YOUR ASSIGNMENT. Please copy every line from the records below that contains the string "translate".

···

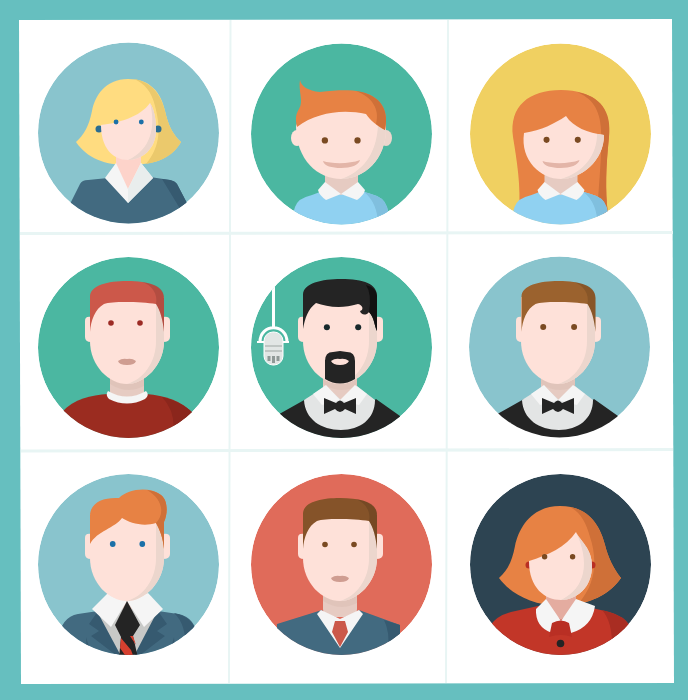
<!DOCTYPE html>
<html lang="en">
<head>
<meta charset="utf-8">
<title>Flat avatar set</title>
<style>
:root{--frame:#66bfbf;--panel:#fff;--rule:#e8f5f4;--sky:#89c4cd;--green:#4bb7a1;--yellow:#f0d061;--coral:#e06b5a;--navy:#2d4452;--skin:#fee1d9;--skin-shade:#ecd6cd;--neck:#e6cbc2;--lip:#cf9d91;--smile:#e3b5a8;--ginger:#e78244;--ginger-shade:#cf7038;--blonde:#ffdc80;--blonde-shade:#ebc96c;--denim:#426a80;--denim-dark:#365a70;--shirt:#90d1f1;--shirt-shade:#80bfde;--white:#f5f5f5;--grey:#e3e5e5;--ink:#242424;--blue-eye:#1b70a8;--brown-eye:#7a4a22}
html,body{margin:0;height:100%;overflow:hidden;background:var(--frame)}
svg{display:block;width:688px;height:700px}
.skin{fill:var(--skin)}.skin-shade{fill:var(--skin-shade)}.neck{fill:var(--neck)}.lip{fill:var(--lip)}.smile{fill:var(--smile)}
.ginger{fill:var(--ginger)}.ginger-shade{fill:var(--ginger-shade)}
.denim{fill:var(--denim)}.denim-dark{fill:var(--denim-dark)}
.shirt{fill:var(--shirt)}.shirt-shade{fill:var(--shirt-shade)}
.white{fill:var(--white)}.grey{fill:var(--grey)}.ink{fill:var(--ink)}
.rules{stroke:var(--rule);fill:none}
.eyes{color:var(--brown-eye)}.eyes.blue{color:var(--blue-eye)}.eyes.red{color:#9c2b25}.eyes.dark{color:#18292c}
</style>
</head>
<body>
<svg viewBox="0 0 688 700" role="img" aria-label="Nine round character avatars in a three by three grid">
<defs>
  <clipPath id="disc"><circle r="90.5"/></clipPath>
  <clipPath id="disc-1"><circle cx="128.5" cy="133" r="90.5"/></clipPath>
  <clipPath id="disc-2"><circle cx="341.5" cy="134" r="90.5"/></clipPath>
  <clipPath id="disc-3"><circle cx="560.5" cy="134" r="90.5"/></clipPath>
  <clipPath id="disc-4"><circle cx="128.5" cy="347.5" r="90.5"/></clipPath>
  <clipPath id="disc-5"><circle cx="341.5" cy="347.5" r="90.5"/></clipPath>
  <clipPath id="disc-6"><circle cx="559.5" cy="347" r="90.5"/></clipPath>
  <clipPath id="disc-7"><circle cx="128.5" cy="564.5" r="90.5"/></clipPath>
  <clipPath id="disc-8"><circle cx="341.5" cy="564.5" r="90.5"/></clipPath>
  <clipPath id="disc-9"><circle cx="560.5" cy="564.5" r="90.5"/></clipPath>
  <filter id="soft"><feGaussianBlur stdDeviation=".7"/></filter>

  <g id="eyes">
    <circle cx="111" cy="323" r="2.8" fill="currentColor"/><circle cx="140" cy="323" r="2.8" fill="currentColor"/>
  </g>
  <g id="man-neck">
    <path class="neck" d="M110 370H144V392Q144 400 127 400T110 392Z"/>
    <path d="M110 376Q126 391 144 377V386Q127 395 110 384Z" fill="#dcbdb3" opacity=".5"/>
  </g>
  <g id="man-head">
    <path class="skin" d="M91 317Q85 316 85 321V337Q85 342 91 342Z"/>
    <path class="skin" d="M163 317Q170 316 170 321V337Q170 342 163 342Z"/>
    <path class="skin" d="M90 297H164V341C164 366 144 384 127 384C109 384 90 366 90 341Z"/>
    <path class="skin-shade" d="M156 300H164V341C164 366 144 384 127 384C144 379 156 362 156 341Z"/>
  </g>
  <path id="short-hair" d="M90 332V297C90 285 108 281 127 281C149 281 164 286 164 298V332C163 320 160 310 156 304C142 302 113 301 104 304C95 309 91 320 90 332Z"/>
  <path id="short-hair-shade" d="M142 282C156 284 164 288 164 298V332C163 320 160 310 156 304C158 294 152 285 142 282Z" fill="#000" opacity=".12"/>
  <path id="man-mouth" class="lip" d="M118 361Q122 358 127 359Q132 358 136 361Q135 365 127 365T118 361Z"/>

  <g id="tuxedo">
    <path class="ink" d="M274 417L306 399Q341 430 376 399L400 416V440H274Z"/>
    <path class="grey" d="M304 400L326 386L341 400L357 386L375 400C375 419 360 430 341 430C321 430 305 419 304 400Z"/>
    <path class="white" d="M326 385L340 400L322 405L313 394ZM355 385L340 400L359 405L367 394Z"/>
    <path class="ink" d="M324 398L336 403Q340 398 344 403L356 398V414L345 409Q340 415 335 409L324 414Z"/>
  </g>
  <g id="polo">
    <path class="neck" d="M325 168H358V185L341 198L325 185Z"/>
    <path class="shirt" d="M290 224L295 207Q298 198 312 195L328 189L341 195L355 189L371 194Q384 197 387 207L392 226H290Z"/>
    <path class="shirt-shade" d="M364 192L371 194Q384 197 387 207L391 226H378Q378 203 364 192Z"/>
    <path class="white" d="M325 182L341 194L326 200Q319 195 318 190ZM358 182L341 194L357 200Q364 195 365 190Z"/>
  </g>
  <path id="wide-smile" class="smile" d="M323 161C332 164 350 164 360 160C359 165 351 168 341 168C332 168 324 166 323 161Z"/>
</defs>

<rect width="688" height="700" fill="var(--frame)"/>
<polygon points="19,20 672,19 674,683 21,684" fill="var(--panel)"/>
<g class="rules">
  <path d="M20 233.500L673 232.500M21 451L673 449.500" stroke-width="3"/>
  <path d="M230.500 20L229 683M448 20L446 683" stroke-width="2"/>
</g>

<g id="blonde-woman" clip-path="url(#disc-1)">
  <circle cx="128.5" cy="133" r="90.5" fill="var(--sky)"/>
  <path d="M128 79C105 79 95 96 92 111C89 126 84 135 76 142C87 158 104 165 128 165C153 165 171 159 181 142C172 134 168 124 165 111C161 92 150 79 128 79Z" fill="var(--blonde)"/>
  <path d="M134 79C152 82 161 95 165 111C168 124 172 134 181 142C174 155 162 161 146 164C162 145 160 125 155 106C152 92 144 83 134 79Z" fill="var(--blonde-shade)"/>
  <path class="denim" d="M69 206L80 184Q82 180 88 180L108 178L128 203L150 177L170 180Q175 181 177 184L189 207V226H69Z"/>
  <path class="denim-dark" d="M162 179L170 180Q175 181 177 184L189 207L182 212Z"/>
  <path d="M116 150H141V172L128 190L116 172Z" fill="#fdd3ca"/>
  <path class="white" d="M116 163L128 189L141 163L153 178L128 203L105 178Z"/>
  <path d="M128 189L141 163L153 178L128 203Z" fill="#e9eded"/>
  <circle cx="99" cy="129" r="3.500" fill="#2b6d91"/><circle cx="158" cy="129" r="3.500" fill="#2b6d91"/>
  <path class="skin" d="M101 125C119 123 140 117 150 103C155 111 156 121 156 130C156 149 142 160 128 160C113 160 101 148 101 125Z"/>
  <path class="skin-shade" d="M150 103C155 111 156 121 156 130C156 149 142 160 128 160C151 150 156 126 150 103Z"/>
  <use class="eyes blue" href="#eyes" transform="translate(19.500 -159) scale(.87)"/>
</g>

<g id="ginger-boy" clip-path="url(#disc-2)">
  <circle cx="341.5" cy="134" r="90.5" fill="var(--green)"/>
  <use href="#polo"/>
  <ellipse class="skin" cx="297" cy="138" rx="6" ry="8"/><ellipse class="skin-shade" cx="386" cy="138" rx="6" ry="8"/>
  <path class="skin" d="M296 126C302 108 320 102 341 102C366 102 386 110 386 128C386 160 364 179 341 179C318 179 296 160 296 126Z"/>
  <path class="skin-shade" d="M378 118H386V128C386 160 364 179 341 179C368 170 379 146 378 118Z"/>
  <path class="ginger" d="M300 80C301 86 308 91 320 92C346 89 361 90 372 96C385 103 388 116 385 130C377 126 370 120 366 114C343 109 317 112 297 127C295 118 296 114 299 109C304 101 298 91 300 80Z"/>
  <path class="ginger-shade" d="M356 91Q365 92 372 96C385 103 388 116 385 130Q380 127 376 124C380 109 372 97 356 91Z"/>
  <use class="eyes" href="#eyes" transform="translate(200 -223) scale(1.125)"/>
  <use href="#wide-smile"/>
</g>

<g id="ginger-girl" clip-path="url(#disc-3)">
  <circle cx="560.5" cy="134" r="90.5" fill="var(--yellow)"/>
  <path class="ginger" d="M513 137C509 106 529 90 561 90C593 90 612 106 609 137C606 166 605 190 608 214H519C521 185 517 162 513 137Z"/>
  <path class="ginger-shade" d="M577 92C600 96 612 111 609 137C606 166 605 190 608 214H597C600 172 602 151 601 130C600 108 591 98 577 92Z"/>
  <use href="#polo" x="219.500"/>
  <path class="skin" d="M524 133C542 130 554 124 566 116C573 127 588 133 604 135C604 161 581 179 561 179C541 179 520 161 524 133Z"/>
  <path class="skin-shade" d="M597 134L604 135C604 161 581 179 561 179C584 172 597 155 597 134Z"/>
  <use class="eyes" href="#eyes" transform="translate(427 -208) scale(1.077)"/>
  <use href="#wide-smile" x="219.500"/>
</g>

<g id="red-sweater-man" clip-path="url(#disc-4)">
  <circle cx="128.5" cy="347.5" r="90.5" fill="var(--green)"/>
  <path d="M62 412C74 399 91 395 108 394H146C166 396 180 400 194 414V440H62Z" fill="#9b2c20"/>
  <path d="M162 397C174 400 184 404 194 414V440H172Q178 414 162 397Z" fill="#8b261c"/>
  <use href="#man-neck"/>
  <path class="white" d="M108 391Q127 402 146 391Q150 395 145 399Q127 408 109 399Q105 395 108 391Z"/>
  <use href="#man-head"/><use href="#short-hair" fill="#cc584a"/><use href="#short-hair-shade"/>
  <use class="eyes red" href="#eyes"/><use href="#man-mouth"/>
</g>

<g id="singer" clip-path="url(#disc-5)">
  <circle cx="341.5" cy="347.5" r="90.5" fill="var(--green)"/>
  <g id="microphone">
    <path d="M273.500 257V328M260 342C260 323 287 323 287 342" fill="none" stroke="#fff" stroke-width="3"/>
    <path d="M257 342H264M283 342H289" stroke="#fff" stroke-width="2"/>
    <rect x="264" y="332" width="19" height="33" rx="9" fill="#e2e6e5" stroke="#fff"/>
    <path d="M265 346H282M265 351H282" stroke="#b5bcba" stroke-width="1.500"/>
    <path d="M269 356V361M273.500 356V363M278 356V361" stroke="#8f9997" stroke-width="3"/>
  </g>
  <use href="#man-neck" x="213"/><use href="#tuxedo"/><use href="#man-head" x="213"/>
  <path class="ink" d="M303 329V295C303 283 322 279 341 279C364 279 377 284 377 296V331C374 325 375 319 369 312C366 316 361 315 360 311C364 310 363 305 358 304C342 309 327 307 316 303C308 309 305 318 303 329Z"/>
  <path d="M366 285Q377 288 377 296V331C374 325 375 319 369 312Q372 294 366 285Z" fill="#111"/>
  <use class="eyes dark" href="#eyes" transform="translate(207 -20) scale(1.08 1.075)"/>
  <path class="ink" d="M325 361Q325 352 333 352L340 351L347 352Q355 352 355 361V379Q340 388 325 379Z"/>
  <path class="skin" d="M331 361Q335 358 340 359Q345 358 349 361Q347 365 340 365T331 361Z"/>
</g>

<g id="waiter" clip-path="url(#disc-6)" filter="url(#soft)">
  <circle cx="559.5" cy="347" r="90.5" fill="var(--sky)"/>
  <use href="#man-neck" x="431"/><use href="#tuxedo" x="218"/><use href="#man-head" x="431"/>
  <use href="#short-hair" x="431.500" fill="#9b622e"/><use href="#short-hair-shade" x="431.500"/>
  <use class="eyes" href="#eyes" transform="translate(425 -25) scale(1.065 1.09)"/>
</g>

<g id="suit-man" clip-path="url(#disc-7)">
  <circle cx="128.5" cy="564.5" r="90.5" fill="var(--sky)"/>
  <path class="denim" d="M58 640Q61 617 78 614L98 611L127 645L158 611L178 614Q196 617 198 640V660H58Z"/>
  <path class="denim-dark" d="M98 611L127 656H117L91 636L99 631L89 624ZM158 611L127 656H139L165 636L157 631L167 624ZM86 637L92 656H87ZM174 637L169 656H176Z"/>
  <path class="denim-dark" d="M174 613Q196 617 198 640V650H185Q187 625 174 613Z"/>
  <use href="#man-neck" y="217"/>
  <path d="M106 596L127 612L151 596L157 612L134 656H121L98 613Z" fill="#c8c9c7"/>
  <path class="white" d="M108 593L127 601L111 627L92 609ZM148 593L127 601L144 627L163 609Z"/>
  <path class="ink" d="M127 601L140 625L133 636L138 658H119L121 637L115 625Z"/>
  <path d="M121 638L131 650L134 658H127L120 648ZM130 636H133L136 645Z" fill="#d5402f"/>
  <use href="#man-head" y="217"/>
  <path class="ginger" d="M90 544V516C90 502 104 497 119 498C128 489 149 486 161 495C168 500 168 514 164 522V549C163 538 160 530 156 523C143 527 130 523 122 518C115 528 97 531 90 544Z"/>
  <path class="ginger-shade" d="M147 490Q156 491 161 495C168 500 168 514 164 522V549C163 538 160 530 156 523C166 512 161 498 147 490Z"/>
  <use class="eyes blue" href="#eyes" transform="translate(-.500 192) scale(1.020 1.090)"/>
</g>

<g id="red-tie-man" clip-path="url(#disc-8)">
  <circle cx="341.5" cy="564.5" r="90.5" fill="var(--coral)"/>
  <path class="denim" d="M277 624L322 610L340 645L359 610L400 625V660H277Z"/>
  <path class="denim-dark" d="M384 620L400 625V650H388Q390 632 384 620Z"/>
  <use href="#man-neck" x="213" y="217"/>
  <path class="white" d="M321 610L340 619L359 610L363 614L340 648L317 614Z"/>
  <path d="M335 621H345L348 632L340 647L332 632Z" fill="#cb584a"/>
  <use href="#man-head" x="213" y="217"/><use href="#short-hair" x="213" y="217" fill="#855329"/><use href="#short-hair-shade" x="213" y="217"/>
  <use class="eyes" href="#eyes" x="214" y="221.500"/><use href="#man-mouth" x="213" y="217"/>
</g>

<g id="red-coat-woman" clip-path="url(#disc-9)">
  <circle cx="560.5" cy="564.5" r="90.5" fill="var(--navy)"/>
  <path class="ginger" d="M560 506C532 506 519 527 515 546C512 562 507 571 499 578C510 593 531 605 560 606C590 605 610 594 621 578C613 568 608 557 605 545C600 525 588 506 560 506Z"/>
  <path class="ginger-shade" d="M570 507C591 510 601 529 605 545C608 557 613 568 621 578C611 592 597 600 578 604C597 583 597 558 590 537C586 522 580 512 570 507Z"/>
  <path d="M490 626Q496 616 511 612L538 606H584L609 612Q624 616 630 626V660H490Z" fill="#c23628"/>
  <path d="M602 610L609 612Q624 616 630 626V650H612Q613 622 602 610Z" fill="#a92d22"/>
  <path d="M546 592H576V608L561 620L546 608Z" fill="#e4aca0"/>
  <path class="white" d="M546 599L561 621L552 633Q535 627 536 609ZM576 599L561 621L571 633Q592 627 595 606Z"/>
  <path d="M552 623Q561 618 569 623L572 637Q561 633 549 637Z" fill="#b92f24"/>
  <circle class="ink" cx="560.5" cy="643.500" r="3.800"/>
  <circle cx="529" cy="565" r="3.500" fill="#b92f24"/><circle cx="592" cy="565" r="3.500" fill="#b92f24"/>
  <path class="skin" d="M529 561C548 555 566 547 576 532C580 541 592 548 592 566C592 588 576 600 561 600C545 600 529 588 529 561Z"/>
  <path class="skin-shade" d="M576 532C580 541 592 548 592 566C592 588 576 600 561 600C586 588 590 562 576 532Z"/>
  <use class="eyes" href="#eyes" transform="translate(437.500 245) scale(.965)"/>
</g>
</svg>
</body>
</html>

···

RESULT FOR THIS TASK.
  <use class="eyes blue" href="#eyes" transform="translate(19.500 -159) scale(.87)"/>
  <use class="eyes" href="#eyes" transform="translate(200 -223) scale(1.125)"/>
  <use class="eyes" href="#eyes" transform="translate(427 -208) scale(1.077)"/>
  <use class="eyes dark" href="#eyes" transform="translate(207 -20) scale(1.08 1.075)"/>
  <use class="eyes" href="#eyes" transform="translate(425 -25) scale(1.065 1.09)"/>
  <use class="eyes blue" href="#eyes" transform="translate(-.500 192) scale(1.020 1.090)"/>
  <use class="eyes" href="#eyes" transform="translate(437.500 245) scale(.965)"/>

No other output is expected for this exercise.